Mayor Eskridge says that when the new rules were announced, "it was really a down time on the island…. I termed it like a hurricane, when the storm is coming and you don't know what's on the other side."
Watermen typically work without health or retirement benefits, and never know how much they will earn in a season, though they take pride in their independence. "The good Lord gives you strength, and you go out and make your living. You don't have people all over you," says 30-year-old waterman Allen Parks. "You work when you want and like you want. But it's a hard life. It's not an easy life."
The island now has 65 watermen, less than half of the 140 on Tangier in 2003. The loss is an emotional issue on the island. Life on the water stretches back for generations for nearly everyone on Tangier, yet many fear this could be the last generation of Tangier watermen.

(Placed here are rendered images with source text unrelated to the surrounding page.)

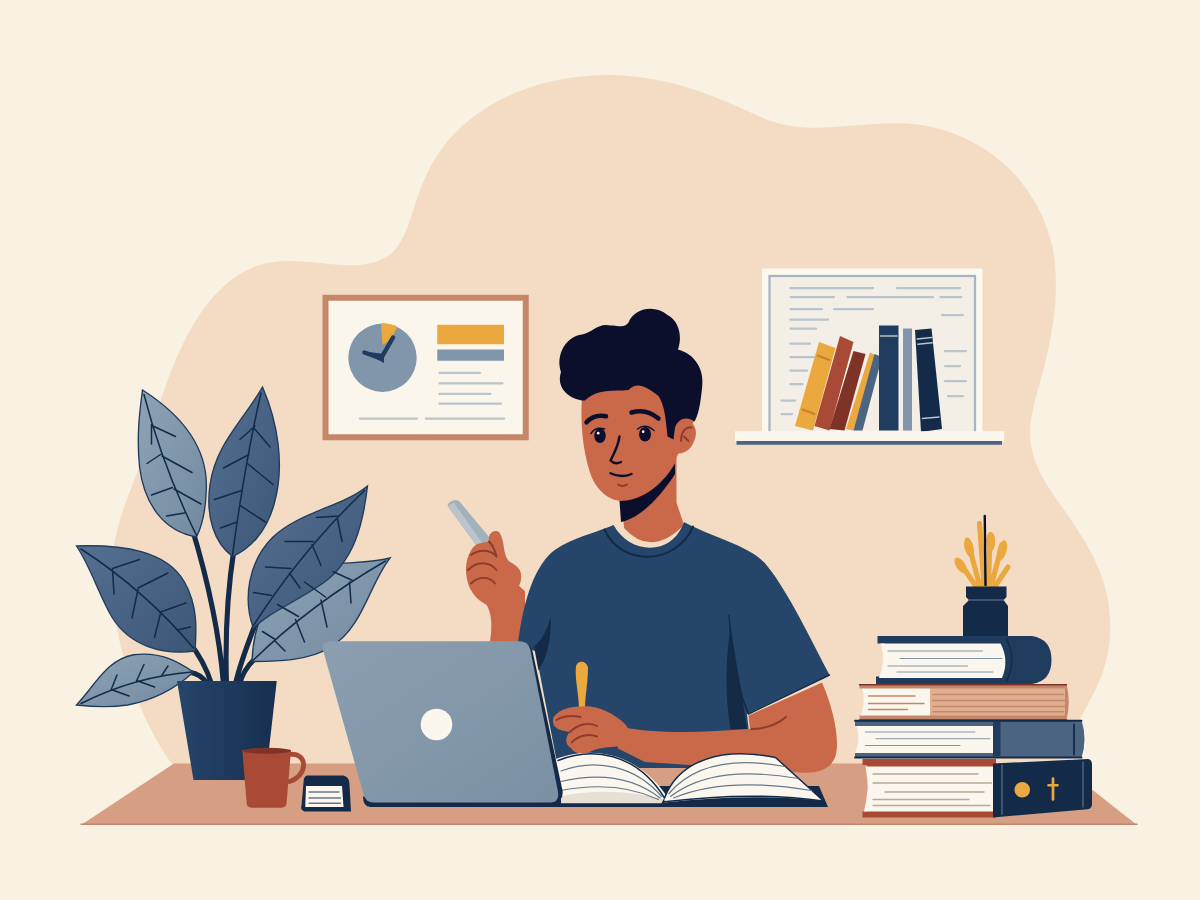
<!DOCTYPE html>
<html lang="en">
<head>
<meta charset="utf-8">
<title>Studying at the desk</title>
<style>
:root{
  --cream:#f9f1e2; --sand:#f3dcc3; --paper:#fcf7ee; --desk:#d69f84; --clay:#c5866a;
  --rust:#a84a36; --rust-dark:#7f3327; --amber:#eaa83f; --amber-dark:#c98427;
  --navy:#1f3c5e; --navy-deep:#142a49; --ink:#0b0f2c; --shirt:#25466a;
  --slate:#4a6482; --mist:#8196aa; --fog:#b9c4cc; --skin:#c9694a; --skin-shade:#a94f38;
}
*{margin:0;padding:0;box-sizing:border-box}
html,body{width:1200px;height:900px;overflow:hidden;background:var(--cream)}
.canvas{display:block;width:1200px;height:900px}
.sand{fill:var(--sand)}.paper{fill:var(--paper)}.desk{fill:var(--desk)}.clay{fill:var(--clay)}
.rust{fill:var(--rust)}.rust-dark{fill:var(--rust-dark)}.amber{fill:var(--amber)}
.navy{fill:var(--navy)}.deep{fill:var(--navy-deep)}.ink{fill:var(--ink)}.shirt{fill:var(--shirt)}
.slate{fill:var(--slate)}.mist{fill:var(--mist)}.fog{fill:var(--fog)}.skin{fill:var(--skin)}.shade{fill:var(--skin-shade)}
.line{fill:none;stroke-linecap:round;stroke-linejoin:round}
.l-fog{stroke:var(--fog);stroke-width:1.5}
.l-navy{stroke:var(--navy-deep);stroke-width:1}
.l-ink{stroke:var(--ink);stroke-width:1.6}
.l-shade{stroke:#8d3b2a;stroke-width:1.3}
.l-clay{stroke:var(--clay);stroke-width:.9}
.stem{stroke:var(--navy-deep);stroke-width:3.4}
.leaf-edge{stroke:var(--navy);stroke-width:.9}
</style>
</head>
<body>
<svg class="canvas" viewBox="0 0 800 600" role="img" aria-label="A young man studies at a desk with a laptop, an open book, a plant and a stack of books">
  <defs>
    <linearGradient id="lid" x1="0" y1="0" x2="1" y2="1">
      <stop offset="0" stop-color="#8c9fb0"/><stop offset="1" stop-color="#7b90a4"/>
    </linearGradient>
    <linearGradient id="leaf-dark" x1="0" y1="0" x2="1" y2="1">
      <stop offset="0" stop-color="#557090"/><stop offset="1" stop-color="#3b5676"/>
    </linearGradient>
    <linearGradient id="leaf-light" x1="0" y1="0" x2="1" y2="1">
      <stop offset="0" stop-color="#8ea3b5"/><stop offset="1" stop-color="#728aa1"/>
    </linearGradient>
    <linearGradient id="pot-shade" x1="0" x2="1">
      <stop offset="0" stop-color="#25456a"/><stop offset="1" stop-color="#172f50"/>
    </linearGradient>
  </defs>

  <path id="backdrop" class="sand" d="M118 514C92 480 76 430 74 385C74 350 90 322 97 300C110 256 128 192 172 177C202 167 238 187 261 169C279 152 273 118 306 86C334 60 370 50 407 50C452 51 482 67 512 80C544 92 575 79 612 83C660 90 693 124 702 166C709 210 695 245 688 276C683 302 694 318 708 338C728 366 742 390 740 424C738 452 727 464 718 484L712 514Z"/>

  <g id="chart-frame">
    <rect x="217" y="198.500" width="133.500" height="93" fill="#fbf6ec" stroke="#c5866a" stroke-width="4"/>
    <circle class="mist" cx="255" cy="238.500" r="22.800"/>
    <path class="amber" d="M255 230L254 215.600Q260 215.300 265 218L260 227Z"/>
    <path class="line" stroke="#1f3c5e" stroke-width="3" d="M243 235L254 239L262 225"/>
    <path class="navy" d="M241 234L256 236L256 242Z"/>
    <rect class="amber" x="291.500" y="216.500" width="44.500" height="13"/>
    <rect class="mist" x="291.500" y="233" width="44.500" height="7.500"/>
    <path class="line l-fog" d="M293 248.500H320M293 255.500H335M293 262.500H327M293 269H334M240 279H278M284 279H336"/>
  </g>

  <g id="wall-shelf">
    <rect x="508" y="179" width="147" height="110" fill="#fdf9f1"/>
    <rect x="513" y="184" width="137" height="106" fill="#f3efe7" stroke="#a9b5be" stroke-width="1.500"/>
    <path class="line l-fog" d="M527 192H582M598 192H640M527 198H556M565 198H622M527 206H548M556 206H582M527 213H552M527 219H544M527 229H540M527 238H543M527 247H538M527 256H535M627 198H641M628 210H642M630 234H644M630 244H640M630 254H644M521 267H530M521 276H528M632 264H642"/>
    <path class="amber" d="M546 228L557 232L542 287L530 284Z"/>
    <path class="line" stroke="#c98427" stroke-width="1.300" d="M545 237L553 240M535 273L543 276"/>
    <path class="rust" d="M560 224L569 228L553 287L543 284Z"/>
    <path class="rust-dark" d="M569 234L577 236L563 287L553 286Z"/>
    <path class="amber" d="M580 235L584 237L569 287L564 286Z"/>
    <path class="slate" d="M583 236L588 238L575 287L569 287Z"/>
    <path class="navy" d="M586 217H599V287H586Z"/>
    <path class="mist" d="M602 219H608V287H602Z"/>
    <path class="deep" d="M610 220L621 219L628 286L614 288Z"/>
    <path class="line" stroke="#b9c4cc" stroke-width="1" d="M611.500 226L621 225M611.900 229.500L621.500 228.500M615 279L626 278M587 224H598"/>
    <rect class="paper" x="490" y="287.500" width="179.500" height="7"/>
    <rect class="slate" x="491" y="294" width="177" height="2.500"/>
  </g>

  <path id="desk-top" class="desk" d="M116 509H706L758 550H54Z"/>
  <path class="line l-clay" d="M54 549.500H758"/>

  <g id="plant">
    <path class="line stem" d="M128 352C138 385 146 420 149 456M156 366C151 398 150 425 151 456M171 414C165 430 160 442 157 456M126 428C134 438 138 446 141 456M170 439C164 445 161 450 160 456M126 448C132 449 136 452 138 456"/>
    <g class="leaf-edge" fill="url(#leaf-light)">
      <path d="M95 260C120 276 139 298 137.500 327C137 342 134 352 131 358C109 354 96 336 93 311C91 291 93 275 95 260Z"/>
      <path d="M260 372C246 390 242 418 221 431C206 441 183 441 168 441C169 414 180 390 201 381C222 373 241 377 260 372Z"/>
      <path d="M51 470C64 456 71 440 89 436.500C108 434 120 442 129 448C116 460 101 467 85 470C72 472 60 471 51 470Z"/>
    </g>
    <g class="leaf-edge" fill="url(#leaf-dark)">
      <path d="M175 258C185 281 190 310 183 335C178 355 166 366 155 371C143 362 137 345 140 323C144 296 161 282 175 258Z"/>
      <path d="M51 364C82 363 111 367 123 388C132 404 131 420 130 434C109 437 87 431 75 412C66 397 61 379 51 364Z"/>
      <path d="M245 324C242 350 236 374 215 389C196 402 178 409 169 419C162 400 165 375 182 358C200 341 228 338 245 324Z"/>
    </g>
    <g class="line l-navy">
      <path d="M96 263Q108 310 131 357M101 283L101 296M102 284L117 291M107 303L98 309M108 304L128 315M115 325L101 330M116 326L134 336M123 342L111 344"/>
      <path d="M174 262Q163 310 155 370M170 284L160 293M169 285L180 298M166 303L149 312M165 309L182 323M161 327L143 333M160 337L177 348M158 348L147 352"/>
      <path d="M54 366Q96 393 129 432M75 379L93 373M75 380L76 396M92 392L112 382M92 393L88 412M107 408L124 402M107 409L103 425M118 420L127 418"/>
      <path d="M243 327Q201 367 169 417M226 344L211 345M225 346L228 361M209 361L190 361M208 363L214 377M194 379L177 378M193 382L200 392M181 397L169 395"/>
      <path d="M257 374Q207 403 169 440M235 387L222 381M233 388L234 402M217 398L203 388M214 400L218 418M199 411L185 403M197 413L203 428M183 426L175 421M183 427L190 434"/>
      <path d="M54 469Q90 451 128 448M74 460L78 450M75 460L86 464M91 454L96 443M92 454L103 458M108 450L112 444"/>
    </g>
    <path fill="url(#pot-shade)" d="M118 454H184.500L177 520H129Z"/>
  </g>

  <g id="student">
    <g id="raised-arm">
      <path class="skin" d="M320 398C328 405 329 415 326 432H350L350 394L338 384Z"/>
      <path d="M298.500 337.500C298 334.500 304 332 306.500 334.500L341 376L339.500 385L331 382Z" fill="#a3b1bc"/>
      <path class="fog" d="M298.500 337.500L331 382L334 379.500L302.500 335Z"/>
      <path d="M331 382L341 376L339.500 386Z" fill="#fcf7ee"/>
      <path class="skin" d="M314 367C317 361 323 362 326 361C325 356 329 352 333 355C337 362 335 369 339 374C344 377 349 379 347 388C344 397 340 404 331 405C321 404 312 395 311 384C310 378 311 372 314 367Z"/>
      <path class="line l-shade" d="M314 370C319 366 327 366 331 371M312 380C318 374 326 374 331 380M314 389C319 384 326 384 330 389M326 361C329 364 330 367 331 371"/>
    </g>

    <path class="skin" d="M414 322L416 352Q434 372 456 350L451 335V298Z"/>
    <path class="shirt" d="M409 350C395 356 376 360 366 370C353 384 348 408 345 431L357 434L372 512H502L498 476L553 450C541 427 525 394 512 378C502 364 476 359 456 348C448 371 420 370 409 350Z"/>
    <path class="line" stroke="#14294a" stroke-width="1.300" d="M403 353C414 378 451 377 462 351"/>
    <path class="deep" d="M487 417C484 438 483 463 487 486H498L494 459C491 443 489 430 487 417Z"/>
    <path class="deep" d="M367 411C365 420 361 427 356 431L359 447C365 438 368 424 367 411Z"/>
    <path class="line l-navy" d="M486 410C488 438 492 460 499 476L553 450"/>

    <g id="head">
      <path class="skin" d="M389 257C386 276 388 300 394 317C398 327 406 334 415 334C428 333 441 322 450 307L463 280L452 250Z"/>
      <path class="ink" d="M413 334C426 334 440 326 450 309V316C441 330 428 345 414 348Z"/>
      <path class="skin" d="M449 284C453 277 464 279 464 289C463 298 457 304 449 302Z"/>
      <path class="line l-shade" d="M454 294C454 287 458 284 461 285M456 291L459 294"/>
      <path class="ink" d="M388 267C377 265 371 257 374 248C370 236 378 224 388 223C396 221 399 215 407 217C413 217 416 219 419 215C423 205 437 203 445 210C453 214 455 225 452 233C463 236 470 246 468 259C467 268 466 276 463 281C458 277 452 279 450 285L449 293L445 291C444 280 443 270 439 264C431 258 425 254 419 260C409 261 398 259 390 267Z"/>
      <path class="line" stroke="#0b0f2c" stroke-width="3" d="M391 281.500Q396 276 404 277.500M421 275Q431 272 439 279"/>
      <ellipse class="ink" cx="400" cy="290.500" rx="3.800" ry="4.900"/>
      <ellipse class="ink" cx="430" cy="289.500" rx="4" ry="4.900"/>
      <circle class="paper" cx="398.800" cy="288.800" r=".9"/>
      <circle class="paper" cx="428.800" cy="287.800" r=".9"/>
      <path class="line" stroke="#0b0f2c" stroke-width="1" d="M394 289Q397 284 403 286M425 286Q430 282 436 287"/>
      <path class="line l-ink" d="M413 291C412 298 409 303 407 307Q410 310 414 308"/>
      <path class="line l-ink" d="M407 315.500Q414 319 421 316"/>
      <path class="line l-shade" d="M412 323Q415 325 418 323"/>
    </g>

    <path class="skin" d="M499 477L548 455C556 473 560 494 557 504C554 513 545 516 533 515L430 508L412 499L410 484C440 490 470 488 500 486Z"/>
    <path class="line l-shade" d="M501 486C511 486 518 483 524 478"/>
    <path class="amber" d="M384 444C385 440 391 440 392 445C392 455 390 464 390 473H386C386 462 383 453 384 444Z"/>
    <path class="skin" d="M369 478C374 472 381 471 388 471C397 470 409 475 417 483L425 496C412 498 401 498 396 500C390 503 383 503 381 499C376 496 377 491 380 488C374 487 367 486 369 478Z"/>
    <path class="line l-shade" d="M380 488C385 483 392 481 398 484M381 495C386 490 393 489 398 491M371 480C376 477 382 477 387 478"/>
  </g>

  <g id="open-book">
    <path class="deep" d="M352 533L374 524H546L552 538H352Z"/>
    <path class="paper" d="M368 507C386 499 420 496 444 530L441 535H372Z"/>
    <path class="paper" d="M443 532C453 506 482 497 517 505L549 534C513 530 480 531 443 535Z"/>
    <path fill="#e6dfd3" d="M372 531C396 526 420 527 442 533L441 535.500H372Z"/>
    <path class="line l-navy" d="M372 507C394 498 424 501 443 532C453 506 482 498 517 505L549 534C514 529 480 530 443 534.500"/>
    <path class="line" stroke="#65788b" stroke-width=".8" d="M374 514C398 505 424 511 441 531M374 521C400 515 422 518 440 532M374 527C400 522 422 525 439 533M446 529C463 509 490 505 523 511M447 531C468 515 497 513 532 519M449 532C473 522 505 521 541 527"/>
  </g>

  <g id="laptop">
    <path class="deep" d="M242 531H374V538H247Q242 538 242 531Z"/>
    <path class="deep" d="M345 429Q353 428 355 434L375 527Q376 534 369 535H350Z"/>
    <path fill="url(#lid)" d="M220 427.500H346Q352 427.500 353.500 433L372 528Q373 535 367 535H249Q244 535 242.500 530L215.500 434Q214 428 220 427.500Z"/>
    <circle id="lid-badge" class="paper" cx="291" cy="483" r="10.500"/>
  </g>

  <g id="mug">
    <path class="line" stroke="#a84a36" stroke-width="3.200" d="M193 503C205 501 206 517 193 521"/>
    <path class="rust" d="M161.500 500H194L191 536Q190.500 538.500 187 538.500H168Q165 538.500 164.500 536Z"/>
    <ellipse class="rust-dark" cx="177.800" cy="500.500" rx="16.200" ry="2"/>
  </g>

  <g id="notebook">
    <path class="deep" d="M205 517H229Q233 518 233 523L234 541H203Q200 540 201 537L202.500 520Q203 517 205 517Z"/>
    <path class="paper" d="M204 524H228L229 538H203.500Z"/>
    <path class="line" stroke="#65788b" stroke-width=".9" d="M206 528H226M206 532H227M206 535.500H227"/>
  </g>

  <g id="book-stack">
    <g id="pencil-pot">
      <path class="line" stroke="#eaa83f" stroke-width="3.400" d="M650 390L640 375M653 390L645 360M656 390L653 349M659 390L660 357M661 390L668 363M664 390L672 378"/>
      <g class="amber">
        <ellipse cx="640.500" cy="377" rx="3" ry="6" transform="rotate(-34 640.500 377)"/>
        <ellipse cx="646" cy="365" rx="3" ry="6.500" transform="rotate(-14 646 365)"/>
        <ellipse cx="660.500" cy="361" rx="3" ry="6.500"/>
        <ellipse cx="668" cy="367" rx="3" ry="7" transform="rotate(16 668 367)"/>
      </g>
      <path class="line l-ink" d="M657 390L656.500 344"/>
      <path class="deep" d="M644 391H671V398L669 400L672 404V425H642V404L646 400L644 398Z"/>
      <path class="line" stroke="#4a6482" stroke-width="1" d="M646 400H669"/>
    </g>
    <g id="book-first">
      <path class="navy" d="M585 424H688Q701 426 701 440Q701 454 688 456H584V451H590V429H585Z"/>
      <path class="paper" d="M587 429H667Q673 440 668 452H586Q591 440 587 429Z"/>
      <path class="line" stroke="#8196aa" stroke-width=".8" d="M592 434H655M600 439H668M592 444H645M598 448H662"/>
      <path class="line l-navy" d="M671 426Q678 440 671 454"/>
    </g>
    <g id="book-second">
      <path class="clay" d="M573 456H711Q714 468 711 480H573V477H576V459H573Z"/>
      <path class="paper" d="M575 459H620V477H574Q577 468 575 459Z"/>
      <path fill="#e0ae90" d="M620 459H710V477H620Z"/>
      <path class="line l-clay" d="M579 464H610M579 469H616M579 473H605M622 463H709M622 467H710M622 471H710M622 474.500H709"/>
      <path class="line" stroke="#7f3327" stroke-width="1" d="M573 456.500H711M573 480H711"/>
    </g>
    <g id="book-third">
      <path class="slate" d="M570 480H721Q725 493 721 505H570V502H573V484H570Z"/>
      <path class="paper" d="M571 484H662V502H570Q574 493 571 484Z"/>
      <path class="line" stroke="#8196aa" stroke-width=".8" d="M577 488H650M584 492.500H660M577 497H640"/>
      <path class="navy" d="M662 481H667V504H662Z"/>
      <path class="line" stroke="#142a49" stroke-width="1.200" d="M570 480.500H721M570 505H721M716 483V503"/>
    </g>
    <g id="book-fourth">
      <path class="rust" d="M575 506H664V545H575V541H578V510H575Z"/>
      <path class="paper" d="M577 511H662V541H576Q580 526 577 511Z"/>
      <path class="line" stroke="#b9a893" stroke-width=".9" d="M582 516H652M582 522H661M590 528H656M582 533H646M582 537H660"/>
      <path class="deep" d="M662 509L725 506Q728 506 728 510V536Q728 539 725 539.500L662 545Z"/>
      <circle class="amber" cx="681.500" cy="526.500" r="5.200"/>
      <path class="line" stroke="#eaa83f" stroke-width="1.800" d="M702 519V533M699 523.500H705"/>
      <path class="line" stroke="#4a6482" stroke-width="1" d="M668 510V543M722 508V538"/>
    </g>
  </g>
</svg>
</body>
</html>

In recent years, a number have switched to working on tug boats, spending weeks away from home as they roam up and down the East Coast. Today, there are just as many men working "on the tug" as there are watermen. With few other options on the isolated island, many of the younger generation seek jobs on the mainland.
"This ain't like away from here. Say you were a watermen in [the mainland harbors] Cape Charles or Onancock you can go to a contractor and get a job doing anything, " says George "Cook" Cannon, a 64-year-old former Tangier watermen who now works for the Chesapeake Bay Foundation. "Not on here, there ain't nothing to do. That's all it is, water."
But there is some new work for islanders. Last fall, the federal government declared the Chesapeake Bay Crab fishery a failure, paving the way for disaster funding. Virginia and Maryland are using the money to provide jobs that aim to restore the bay to hard-hit watermen. For example, instead of dredging for crabs Tangier watermen spent this winter hunting for lost crab traps that litter the bay's bottom.
An influx in tourism to the island is also bringing in income. During the warmer months, tourists come to Tangier on more frequent ferries or via the island's small airport. Several inns and bed-and-breakfasts dot the town, and waterfront restaurants offer up crab cakes and striped bass. A budding museum chronicles the island's history, and has registered 13,000 visitors since it opened last June. There are narrated golf-cart tours of the island and some watermen take visitors out on boats for a closer look at the island's way of life.
"It helps out the economy," Eskridge says. "And because of the museum and talking with the watermen, tourists are able to learn a lot about the island."
But as erosion continues to gnaw away at Tangier island and the scarcity of crabs and oysters strains the watermen's livelihoods, Tangier residents hope that their way of life can stay strong.
"It's sad. It is real sad. I could cry to think about what's going to happen to Tangier," says Cannon, sitting in his island home on a cold January night. "I see it happening a little bit at time… Watermen got something that's unique and different from anybody else. If we lose that we might as well say forget it."